----- Provided records -----
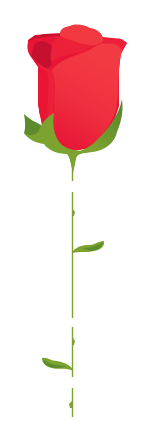
<!DOCTYPE html>
<html lang="en">
<head>
<meta charset="utf-8">
<title>Red rose</title>
<style>
:root {
  --paper: #fff;
  --petal: #e81535;
  --petal-light: #f23840;
  --petal-mid: #ec2039;
  --petal-dark: #c5112f;
  --leaf: #7ca22f;
  --leaf-dark: #5d8b2b;
}
html, body { margin: 0; background: var(--paper); overflow: hidden; }
svg { display: block; width: 151px; height: 441px; }
.petal { fill: var(--petal); }
.petal-light { fill: var(--petal-light); }
.petal-mid { fill: var(--petal-mid); }
.petal-dark { fill: var(--petal-dark); }
.leaf { fill: var(--leaf); }
.leaf-dark { fill: var(--leaf-dark); }
.stem { fill: none; stroke: var(--leaf); stroke-width: 1.4; }
</style>
</head>
<body>
<svg viewBox="0 0 151 441" role="img" aria-label="A long-stemmed red rose">
  <defs>
    <linearGradient id="front-shade" x1="0.75" y1="0" x2="0.3" y2="1">
      <stop offset="0.2" stop-color="#f23a42"/>
      <stop offset="0.6" stop-color="#ef303f"/>
      <stop offset="1" stop-color="#e81737"/>
    </linearGradient>
    <linearGradient id="sepal-shade" x1="0" y1="1" x2="1" y2="0">
      <stop offset="0.4" stop-color="#7ca22f"/>
      <stop offset="1" stop-color="#55852a"/>
    </linearGradient>
  </defs>

  <g id="stem">
    <path class="stem" d="M72.500 168V181M72.500 192V318M72.500 327V377M72.500 388V417"/>
    <path class="leaf" d="M72 208l3 4-1 4h-2zM72 337l3 4-1 4h-2zM73 400l-4 4 1 4h3z"/>
  </g>

  <g id="leaves">
    <path class="leaf" d="M72 252C77 246 83 245 89 245C95 245 98 241 104 241C105 246 101 250 94 251C86 253 80 251 72 253Z"/>
    <path class="leaf-dark" d="M82 248C91 248 97 246 103 242C102 247 98 250 91 251Z"/>
    <path class="leaf" d="M73 369C67 363 62 362 57 361C50 361 48 357 42 358C42 363 46 367 52 368C60 370 66 367 73 371Z"/>
    <path class="leaf-dark" d="M43 359C49 365 58 366 66 366C60 369 49 369 44 363Z"/>
  </g>

  <g id="flower">
    <path class="petal" d="M28 40L35 35L61 33L103 37L121 39L127 43L121 53L119 69V106L112 128L91 148L72 151L52 141L42 126L38 103V67L31 57L28 48Z"/>
    <path class="petal-light" d="M60 36C59 29 64 27 70 26C76 23 85 25 90 28C98 29 103 34 104 41L97 45C85 47 72 42 60 36Z"/>
    <path class="petal-dark" d="M29 40C36 34 47 33 60 34L55 47L51 65L47 70L37 62L30 55C27 50 28 44 29 40Z"/>
    <path class="petal" d="M28 42C37 36 46 38 57 35L53 48C47 39 37 40 34 45L31 57C27 51 27 47 28 42Z"/>
    <path class="petal-mid" d="M57 36C69 38 83 47 98 45L84 51C73 54 60 55 51 62C50 51 52 41 57 36Z"/>
    <path fill="url(#front-shade)" d="M51 71C62 57 76 57 91 49C103 42 113 38 121 39L126 42C126 47 121 52 120 59C118 76 119 95 116 110C108 130 97 145 79 150C67 151 56 143 53 127L54 102C55 90 56 78 51 71Z"/>
    <path class="petal-mid" d="M38 63C45 69 49 68 51 71C56 82 54 94 53 106L54 140L45 132L39 112Z"/>
    <path class="petal" d="M38 66L47 72C51 84 46 100 48 125L43 126L38 105Z"/>
    <path class="petal-mid" d="M104 38L121 39L127 43L122 51C120 45 114 42 103 44Z"/>
  </g>

  <g id="sepals">
    <path fill="url(#sepal-shade)" d="M122 99C124 113 120 125 117 132C115 142 106 150 93 152C85 153 80 153 77 156C75 160 75 166 73 172C71 166 71 160 68 155C77 152 89 149 97 140C107 130 119 116 122 99Z"/>
    <path class="leaf-dark" d="M24 114C30 120 36 122 41 125L46 143C36 142 27 138 24 133C26 127 25 121 24 114Z"/>
    <path class="leaf" d="M54 113C52 124 54 137 61 144C66 149 74 150 81 151L76 157L73 173C71 166 71 158 67 154C57 154 48 150 44 144C36 143 29 140 24 133C31 137 36 135 39 131C41 123 47 117 54 113Z"/>
  </g>
</svg>
</body>
</html>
-----
*Exercise*. Output nothing but the lines from the one that contains "36C69 38 83" through the final line of the entries above, exactly as they appear.

*Answer to this problem*.
    <path class="petal-mid" d="M57 36C69 38 83 47 98 45L84 51C73 54 60 55 51 62C50 51 52 41 57 36Z"/>
    <path fill="url(#front-shade)" d="M51 71C62 57 76 57 91 49C103 42 113 38 121 39L126 42C126 47 121 52 120 59C118 76 119 95 116 110C108 130 97 145 79 150C67 151 56 143 53 127L54 102C55 90 56 78 51 71Z"/>
    <path class="petal-mid" d="M38 63C45 69 49 68 51 71C56 82 54 94 53 106L54 140L45 132L39 112Z"/>
    <path class="petal" d="M38 66L47 72C51 84 46 100 48 125L43 126L38 105Z"/>
    <path class="petal-mid" d="M104 38L121 39L127 43L122 51C120 45 114 42 103 44Z"/>
  </g>

  <g id="sepals">
    <path fill="url(#sepal-shade)" d="M122 99C124 113 120 125 117 132C115 142 106 150 93 152C85 153 80 153 77 156C75 160 75 166 73 172C71 166 71 160 68 155C77 152 89 149 97 140C107 130 119 116 122 99Z"/>
    <path class="leaf-dark" d="M24 114C30 120 36 122 41 125L46 143C36 142 27 138 24 133C26 127 25 121 24 114Z"/>
    <path class="leaf" d="M54 113C52 124 54 137 61 144C66 149 74 150 81 151L76 157L73 173C71 166 71 158 67 154C57 154 48 150 44 144C36 143 29 140 24 133C31 137 36 135 39 131C41 123 47 117 54 113Z"/>
  </g>
</svg>
</body>
</html>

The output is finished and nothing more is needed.